Lviv/Moscow, Dec 19 (EFE).- Russia launched another round of drone attacks on several regions in Ukraine on Monday, as Russian president Vladimir Putin visited Belarus, sparking fears that that country could again be used as a base for a fresh Kremlin offensive early next year.
According to Ukrainian president Volodymyr Zelenskyy, Russia launched 34 drone strikes in the early hours of the morning.
“The Kyiv region repelled the third Russian attack in the last week.

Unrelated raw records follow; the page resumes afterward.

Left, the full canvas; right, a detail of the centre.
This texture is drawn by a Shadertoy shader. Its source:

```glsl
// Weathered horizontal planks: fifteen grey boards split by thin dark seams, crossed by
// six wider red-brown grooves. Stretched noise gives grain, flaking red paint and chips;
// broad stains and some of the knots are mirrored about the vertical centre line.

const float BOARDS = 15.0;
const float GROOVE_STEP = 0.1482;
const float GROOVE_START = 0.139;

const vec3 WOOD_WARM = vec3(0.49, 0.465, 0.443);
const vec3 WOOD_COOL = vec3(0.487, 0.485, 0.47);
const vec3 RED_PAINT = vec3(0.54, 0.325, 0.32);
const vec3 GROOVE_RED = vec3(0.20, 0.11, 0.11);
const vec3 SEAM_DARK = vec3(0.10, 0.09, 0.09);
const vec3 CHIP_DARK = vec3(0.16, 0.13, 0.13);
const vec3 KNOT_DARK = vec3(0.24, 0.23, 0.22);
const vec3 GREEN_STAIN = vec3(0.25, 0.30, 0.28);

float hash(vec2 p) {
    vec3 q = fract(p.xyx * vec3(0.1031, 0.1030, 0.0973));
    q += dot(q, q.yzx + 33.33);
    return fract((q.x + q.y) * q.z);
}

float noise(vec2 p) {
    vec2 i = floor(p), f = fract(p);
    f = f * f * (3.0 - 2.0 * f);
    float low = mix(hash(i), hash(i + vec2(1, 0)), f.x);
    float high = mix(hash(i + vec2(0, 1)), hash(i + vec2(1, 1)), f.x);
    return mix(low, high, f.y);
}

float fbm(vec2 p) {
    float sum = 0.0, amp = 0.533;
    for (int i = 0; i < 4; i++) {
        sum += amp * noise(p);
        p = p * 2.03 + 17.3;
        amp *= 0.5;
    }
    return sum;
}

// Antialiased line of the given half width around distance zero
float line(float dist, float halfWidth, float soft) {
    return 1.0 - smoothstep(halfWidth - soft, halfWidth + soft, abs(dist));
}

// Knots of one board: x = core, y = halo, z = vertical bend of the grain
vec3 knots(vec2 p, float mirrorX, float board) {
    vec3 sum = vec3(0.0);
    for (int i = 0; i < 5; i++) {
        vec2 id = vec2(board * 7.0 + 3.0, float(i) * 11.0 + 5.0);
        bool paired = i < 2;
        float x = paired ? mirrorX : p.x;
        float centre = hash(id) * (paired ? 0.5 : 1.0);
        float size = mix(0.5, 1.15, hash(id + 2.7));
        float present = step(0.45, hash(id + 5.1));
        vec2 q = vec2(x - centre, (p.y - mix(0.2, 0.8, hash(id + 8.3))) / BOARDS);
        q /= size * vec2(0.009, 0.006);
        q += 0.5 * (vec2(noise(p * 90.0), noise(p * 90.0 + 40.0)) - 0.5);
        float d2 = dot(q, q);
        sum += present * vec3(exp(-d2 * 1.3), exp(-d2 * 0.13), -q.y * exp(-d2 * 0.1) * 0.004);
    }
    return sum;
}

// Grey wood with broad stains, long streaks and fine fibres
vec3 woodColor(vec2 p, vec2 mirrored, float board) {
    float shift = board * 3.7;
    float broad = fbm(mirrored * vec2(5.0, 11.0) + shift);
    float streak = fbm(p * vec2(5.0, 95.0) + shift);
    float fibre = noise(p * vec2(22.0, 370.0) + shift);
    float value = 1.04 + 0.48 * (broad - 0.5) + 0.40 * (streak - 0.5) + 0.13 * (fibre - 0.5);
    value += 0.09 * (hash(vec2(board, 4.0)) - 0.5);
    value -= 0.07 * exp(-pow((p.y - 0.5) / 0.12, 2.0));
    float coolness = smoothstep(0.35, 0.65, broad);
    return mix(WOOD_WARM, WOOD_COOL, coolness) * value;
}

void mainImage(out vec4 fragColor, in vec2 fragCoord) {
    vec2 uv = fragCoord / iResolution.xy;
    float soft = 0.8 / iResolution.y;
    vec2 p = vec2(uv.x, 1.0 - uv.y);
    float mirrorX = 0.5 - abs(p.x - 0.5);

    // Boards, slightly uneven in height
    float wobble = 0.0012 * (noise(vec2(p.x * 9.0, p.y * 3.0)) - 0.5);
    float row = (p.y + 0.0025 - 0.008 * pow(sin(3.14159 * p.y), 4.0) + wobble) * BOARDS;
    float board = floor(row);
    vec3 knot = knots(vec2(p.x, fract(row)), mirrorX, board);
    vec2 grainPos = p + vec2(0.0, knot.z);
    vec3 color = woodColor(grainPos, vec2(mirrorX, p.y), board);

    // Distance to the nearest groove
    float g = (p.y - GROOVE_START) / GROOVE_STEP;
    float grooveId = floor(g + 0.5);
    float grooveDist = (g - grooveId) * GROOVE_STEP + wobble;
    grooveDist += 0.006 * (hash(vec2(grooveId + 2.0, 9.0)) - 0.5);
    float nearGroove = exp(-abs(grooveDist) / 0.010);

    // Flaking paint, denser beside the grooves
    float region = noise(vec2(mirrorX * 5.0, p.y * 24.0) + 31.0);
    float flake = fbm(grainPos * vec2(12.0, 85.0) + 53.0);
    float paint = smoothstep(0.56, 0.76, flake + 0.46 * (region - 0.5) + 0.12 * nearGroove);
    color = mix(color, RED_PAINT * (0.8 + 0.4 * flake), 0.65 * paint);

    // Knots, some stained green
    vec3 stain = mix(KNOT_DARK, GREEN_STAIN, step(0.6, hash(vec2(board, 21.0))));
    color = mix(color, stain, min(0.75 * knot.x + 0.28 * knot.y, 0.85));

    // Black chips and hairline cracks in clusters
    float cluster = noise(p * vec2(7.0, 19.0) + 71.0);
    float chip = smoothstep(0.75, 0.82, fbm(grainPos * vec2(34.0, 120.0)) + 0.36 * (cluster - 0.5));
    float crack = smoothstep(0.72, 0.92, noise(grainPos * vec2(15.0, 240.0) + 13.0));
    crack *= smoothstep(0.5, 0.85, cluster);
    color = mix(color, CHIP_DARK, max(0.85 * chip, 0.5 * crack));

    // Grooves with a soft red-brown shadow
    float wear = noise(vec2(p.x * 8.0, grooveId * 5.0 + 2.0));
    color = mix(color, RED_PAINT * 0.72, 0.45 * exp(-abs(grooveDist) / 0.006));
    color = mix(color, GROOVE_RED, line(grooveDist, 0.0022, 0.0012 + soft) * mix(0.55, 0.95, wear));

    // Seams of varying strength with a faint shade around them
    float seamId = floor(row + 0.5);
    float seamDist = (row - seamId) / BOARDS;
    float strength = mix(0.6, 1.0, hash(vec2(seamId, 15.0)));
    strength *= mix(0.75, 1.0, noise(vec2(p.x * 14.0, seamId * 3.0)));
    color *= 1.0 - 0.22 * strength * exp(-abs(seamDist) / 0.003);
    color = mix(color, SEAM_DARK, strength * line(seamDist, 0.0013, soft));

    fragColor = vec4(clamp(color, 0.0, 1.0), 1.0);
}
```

Three victims and nine private houses were damaged as a result of night shelling by Shaheds,” the head of the Kyiv Regional Military Administration, Oleksiy Kuleba said on Telegram.
Emergency power outages were in effect in the region, Kuleba said, adding that the situation was “difficult” as only critical infrastructure had been restored.
The attack took place hours after the Kyiv authorities had restored the heating system that was destroyed in earlier shelling.
Ukrenergo, Ukraine’s national energy company, said that the Russian latest attacks meant the country’s energy system might not be fully restored for “a long time.”
Meanwhile, Putin traveled Monday to Belarus, Moscow’s main ally in its invasion of Ukraine, amid growing rumors of a new Russian offensive that could see more involvement from Minsk.
Some of Russia’s forces invaded northern Ukraine in February from military bases in Belarus, which has stopped short of deploying its own troops in the conflict.
“Our goal today is to take stock of the work of our governments in different spheres,” Putin said at the start of the meeting with Lukashenko.
Faced with the spread of information about plans for a new phase of hostilities that could also involve Belarusian troops, the Kremlin responded by calling them “unfounded and absurd speculations,” presidential spokesman Dmitry Peskov said Monday.
Minsk also announced the end of exercises that began last week to verify the combat readiness and capability of the country’s armed forces in a bid to quash the rumors that Belarus was preparing to send men over the border into Ukraine.
This is Putin’s first visit to the Belarusian capital since December 2019.
In addition to bilateral integration, Putin and Lukashenko discussed “the military-political situation” of the two countries, their “defensive and security capabilities”, as well as “joint measures of response” to the challenges they face. EFE